Let’s be honest. We all knew this was too good to last, right? For a few brief moments, Amazon’s Echo Spot was listed at $0.00. The smart device quickly went out of stock, only to have its price balloon back up to $129. Those who managed to pick one up crossed their fingers in hopes […]

Let’s be honest. We all knew this was too good to last, right? For a few brief moments, Amazon’s Echo Spot was listed at $0.00. The smart device quickly went out of stock, only to have its price balloon back up to $129. Those who managed to pick one up crossed their fingers in hopes that the company would still make good.

Users (a few of our staff members included) are reporting, however, that the company has begun canceling orders placed within the window. It doesn’t appear to be a blanket cancelation at the moment, but that may well just be the time it takes to process what must have hundreds of orders, at least. Interestingly, the white version of the device (the one that was momentarily free) is still listed as being “currently unavailable” on the site.

We’re still waiting to hear back from Amazon about what, precisely, went down here. We’ve nudged them again this morning, in hopes of getting more information on the cancelation — and whether the company will, at the very, offer up something as consolation to disappointed bargain hunters.

Alexa Cast Will Allow Users To Throw Audio To Alexa-Enabled Devices Like AirPlay And Google Cast

Amazon Alexa Cast will soon allow users to throw audio to Alexa-enabled devices like Apple AirPlay and Google Cast. Here are the details. [ Continue reading this over at RedmondPie.com ]
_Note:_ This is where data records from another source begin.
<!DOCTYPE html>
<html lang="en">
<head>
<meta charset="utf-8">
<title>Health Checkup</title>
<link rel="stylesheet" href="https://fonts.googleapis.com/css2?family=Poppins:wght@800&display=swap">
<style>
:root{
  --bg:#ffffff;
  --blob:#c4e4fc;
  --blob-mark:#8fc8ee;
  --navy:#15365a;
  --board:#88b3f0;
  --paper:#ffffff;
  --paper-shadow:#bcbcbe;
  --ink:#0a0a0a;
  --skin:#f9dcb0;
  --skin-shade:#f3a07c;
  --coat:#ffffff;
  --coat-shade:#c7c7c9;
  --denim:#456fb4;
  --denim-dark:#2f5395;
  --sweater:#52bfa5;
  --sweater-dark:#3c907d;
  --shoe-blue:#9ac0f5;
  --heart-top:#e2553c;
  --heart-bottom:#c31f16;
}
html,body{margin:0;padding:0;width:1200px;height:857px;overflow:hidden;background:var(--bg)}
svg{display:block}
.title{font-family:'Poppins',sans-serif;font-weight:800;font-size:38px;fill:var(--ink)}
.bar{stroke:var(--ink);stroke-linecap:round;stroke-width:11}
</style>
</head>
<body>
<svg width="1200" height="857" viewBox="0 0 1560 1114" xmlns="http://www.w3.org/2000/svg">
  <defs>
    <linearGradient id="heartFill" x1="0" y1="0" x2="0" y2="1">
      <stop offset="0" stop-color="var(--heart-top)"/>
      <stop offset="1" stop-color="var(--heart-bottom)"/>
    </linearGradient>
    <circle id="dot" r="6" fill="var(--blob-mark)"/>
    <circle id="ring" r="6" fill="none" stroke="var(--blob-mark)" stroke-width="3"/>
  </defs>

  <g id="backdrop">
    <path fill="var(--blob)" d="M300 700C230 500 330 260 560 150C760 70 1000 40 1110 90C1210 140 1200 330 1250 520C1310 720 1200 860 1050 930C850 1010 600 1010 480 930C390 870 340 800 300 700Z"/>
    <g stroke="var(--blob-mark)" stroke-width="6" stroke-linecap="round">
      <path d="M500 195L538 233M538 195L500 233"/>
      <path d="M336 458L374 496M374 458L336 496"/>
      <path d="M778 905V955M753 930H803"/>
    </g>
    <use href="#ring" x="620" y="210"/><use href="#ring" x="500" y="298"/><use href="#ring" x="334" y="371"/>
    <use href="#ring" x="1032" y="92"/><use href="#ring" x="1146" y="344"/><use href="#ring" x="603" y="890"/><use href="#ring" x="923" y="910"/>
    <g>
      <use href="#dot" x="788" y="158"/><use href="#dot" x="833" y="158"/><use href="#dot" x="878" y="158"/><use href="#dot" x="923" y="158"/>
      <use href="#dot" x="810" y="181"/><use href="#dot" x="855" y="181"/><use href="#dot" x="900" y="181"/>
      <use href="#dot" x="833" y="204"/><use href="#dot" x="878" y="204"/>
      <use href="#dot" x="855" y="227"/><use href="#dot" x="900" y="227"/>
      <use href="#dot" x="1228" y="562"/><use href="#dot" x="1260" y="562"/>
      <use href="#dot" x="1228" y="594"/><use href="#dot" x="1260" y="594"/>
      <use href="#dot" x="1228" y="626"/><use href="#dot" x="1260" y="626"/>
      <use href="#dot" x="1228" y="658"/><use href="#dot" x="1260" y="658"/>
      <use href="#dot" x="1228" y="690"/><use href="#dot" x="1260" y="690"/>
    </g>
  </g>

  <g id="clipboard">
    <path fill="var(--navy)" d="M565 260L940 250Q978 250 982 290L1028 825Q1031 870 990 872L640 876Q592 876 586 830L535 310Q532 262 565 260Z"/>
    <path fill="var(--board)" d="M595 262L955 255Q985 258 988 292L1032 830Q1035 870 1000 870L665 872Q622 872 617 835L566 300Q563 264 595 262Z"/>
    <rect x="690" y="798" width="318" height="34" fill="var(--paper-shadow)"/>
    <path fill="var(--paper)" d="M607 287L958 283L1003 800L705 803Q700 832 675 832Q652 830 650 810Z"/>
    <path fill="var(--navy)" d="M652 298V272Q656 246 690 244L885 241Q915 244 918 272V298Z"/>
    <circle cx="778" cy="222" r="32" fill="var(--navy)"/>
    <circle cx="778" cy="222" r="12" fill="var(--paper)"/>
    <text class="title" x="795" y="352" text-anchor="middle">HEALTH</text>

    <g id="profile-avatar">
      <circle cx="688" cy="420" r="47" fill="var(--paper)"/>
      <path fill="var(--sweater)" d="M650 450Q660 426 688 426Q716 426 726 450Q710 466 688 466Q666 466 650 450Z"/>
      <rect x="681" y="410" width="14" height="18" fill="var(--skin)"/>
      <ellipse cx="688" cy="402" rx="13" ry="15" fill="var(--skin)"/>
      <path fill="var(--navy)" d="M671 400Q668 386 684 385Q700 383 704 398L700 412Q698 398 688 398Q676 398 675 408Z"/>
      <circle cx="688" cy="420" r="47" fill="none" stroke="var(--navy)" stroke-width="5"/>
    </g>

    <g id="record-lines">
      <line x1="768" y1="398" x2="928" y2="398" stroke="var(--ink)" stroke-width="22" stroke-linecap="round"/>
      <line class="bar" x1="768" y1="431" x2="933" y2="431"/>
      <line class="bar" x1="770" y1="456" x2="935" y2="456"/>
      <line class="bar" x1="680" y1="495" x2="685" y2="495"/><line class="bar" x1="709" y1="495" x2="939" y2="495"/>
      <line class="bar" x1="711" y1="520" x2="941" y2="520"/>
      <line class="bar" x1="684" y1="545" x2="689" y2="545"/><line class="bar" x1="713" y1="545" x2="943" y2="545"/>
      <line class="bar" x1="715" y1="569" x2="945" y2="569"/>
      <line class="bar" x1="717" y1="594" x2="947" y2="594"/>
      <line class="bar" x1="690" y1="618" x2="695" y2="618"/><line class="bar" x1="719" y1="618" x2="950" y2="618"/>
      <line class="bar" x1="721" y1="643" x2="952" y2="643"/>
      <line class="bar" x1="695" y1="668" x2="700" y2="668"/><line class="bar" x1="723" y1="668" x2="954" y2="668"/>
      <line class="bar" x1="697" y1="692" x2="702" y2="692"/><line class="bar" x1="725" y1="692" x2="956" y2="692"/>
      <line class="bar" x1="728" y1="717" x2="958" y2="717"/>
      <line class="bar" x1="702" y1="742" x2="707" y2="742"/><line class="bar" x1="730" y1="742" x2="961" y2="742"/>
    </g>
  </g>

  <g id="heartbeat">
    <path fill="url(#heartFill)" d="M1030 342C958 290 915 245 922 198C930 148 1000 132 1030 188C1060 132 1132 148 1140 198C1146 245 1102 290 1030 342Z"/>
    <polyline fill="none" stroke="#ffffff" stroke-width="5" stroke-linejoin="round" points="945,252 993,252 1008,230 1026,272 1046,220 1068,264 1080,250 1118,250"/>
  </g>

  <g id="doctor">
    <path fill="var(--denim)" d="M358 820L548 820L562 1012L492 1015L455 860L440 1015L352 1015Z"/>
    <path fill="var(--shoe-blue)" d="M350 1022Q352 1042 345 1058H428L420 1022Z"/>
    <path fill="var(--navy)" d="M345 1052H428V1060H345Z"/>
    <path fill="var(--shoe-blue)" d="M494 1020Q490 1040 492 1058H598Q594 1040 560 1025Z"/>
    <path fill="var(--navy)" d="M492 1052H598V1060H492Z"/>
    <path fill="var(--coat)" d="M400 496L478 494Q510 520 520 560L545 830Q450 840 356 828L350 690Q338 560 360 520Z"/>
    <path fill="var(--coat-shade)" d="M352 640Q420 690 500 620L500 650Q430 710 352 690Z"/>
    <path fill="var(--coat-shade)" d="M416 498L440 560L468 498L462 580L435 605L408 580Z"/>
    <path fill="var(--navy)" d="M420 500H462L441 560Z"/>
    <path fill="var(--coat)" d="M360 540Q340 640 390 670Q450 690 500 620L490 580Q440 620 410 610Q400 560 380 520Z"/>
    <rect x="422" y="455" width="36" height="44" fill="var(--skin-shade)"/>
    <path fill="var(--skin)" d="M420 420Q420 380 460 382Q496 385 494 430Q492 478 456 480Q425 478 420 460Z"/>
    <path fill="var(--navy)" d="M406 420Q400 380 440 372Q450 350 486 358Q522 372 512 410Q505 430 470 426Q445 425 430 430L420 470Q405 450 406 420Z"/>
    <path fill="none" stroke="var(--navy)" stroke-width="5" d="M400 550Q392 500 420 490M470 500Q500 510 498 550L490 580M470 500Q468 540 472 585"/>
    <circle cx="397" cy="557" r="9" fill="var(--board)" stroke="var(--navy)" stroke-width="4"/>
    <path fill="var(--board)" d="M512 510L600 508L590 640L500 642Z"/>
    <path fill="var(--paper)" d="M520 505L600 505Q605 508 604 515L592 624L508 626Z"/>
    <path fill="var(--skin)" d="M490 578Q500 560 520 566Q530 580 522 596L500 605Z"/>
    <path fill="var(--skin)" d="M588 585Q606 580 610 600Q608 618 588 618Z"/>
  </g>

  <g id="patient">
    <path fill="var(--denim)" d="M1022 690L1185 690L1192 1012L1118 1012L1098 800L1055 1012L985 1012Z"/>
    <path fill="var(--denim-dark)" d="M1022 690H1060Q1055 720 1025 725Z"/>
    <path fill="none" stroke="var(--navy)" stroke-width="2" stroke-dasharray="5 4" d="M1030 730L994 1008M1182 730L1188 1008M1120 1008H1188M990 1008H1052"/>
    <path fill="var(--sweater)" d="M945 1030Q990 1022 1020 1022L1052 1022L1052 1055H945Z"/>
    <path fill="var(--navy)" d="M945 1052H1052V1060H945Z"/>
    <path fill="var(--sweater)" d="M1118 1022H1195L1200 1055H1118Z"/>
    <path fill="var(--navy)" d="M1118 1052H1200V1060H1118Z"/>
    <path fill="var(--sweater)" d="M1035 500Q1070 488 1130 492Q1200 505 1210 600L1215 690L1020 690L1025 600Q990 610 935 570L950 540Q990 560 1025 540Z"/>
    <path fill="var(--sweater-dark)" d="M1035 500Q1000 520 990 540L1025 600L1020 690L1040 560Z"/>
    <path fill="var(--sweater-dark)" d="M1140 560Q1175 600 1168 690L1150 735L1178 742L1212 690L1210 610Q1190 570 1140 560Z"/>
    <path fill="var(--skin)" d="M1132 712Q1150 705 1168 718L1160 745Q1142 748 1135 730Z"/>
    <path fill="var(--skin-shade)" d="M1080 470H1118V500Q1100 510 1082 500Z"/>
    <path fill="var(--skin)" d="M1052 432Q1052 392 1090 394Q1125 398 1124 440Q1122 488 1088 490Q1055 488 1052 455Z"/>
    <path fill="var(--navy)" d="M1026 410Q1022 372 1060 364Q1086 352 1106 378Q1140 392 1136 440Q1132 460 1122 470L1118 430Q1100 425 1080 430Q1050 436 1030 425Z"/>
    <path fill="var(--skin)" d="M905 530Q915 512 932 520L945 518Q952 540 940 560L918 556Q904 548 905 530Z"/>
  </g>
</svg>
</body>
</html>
Amazon Alexa Cast will soon allow users to throw audio to Alexa-enabled devices like Apple AirPlay and Google Cast. Here are the details.


[ Continue reading this over at RedmondPie.com ]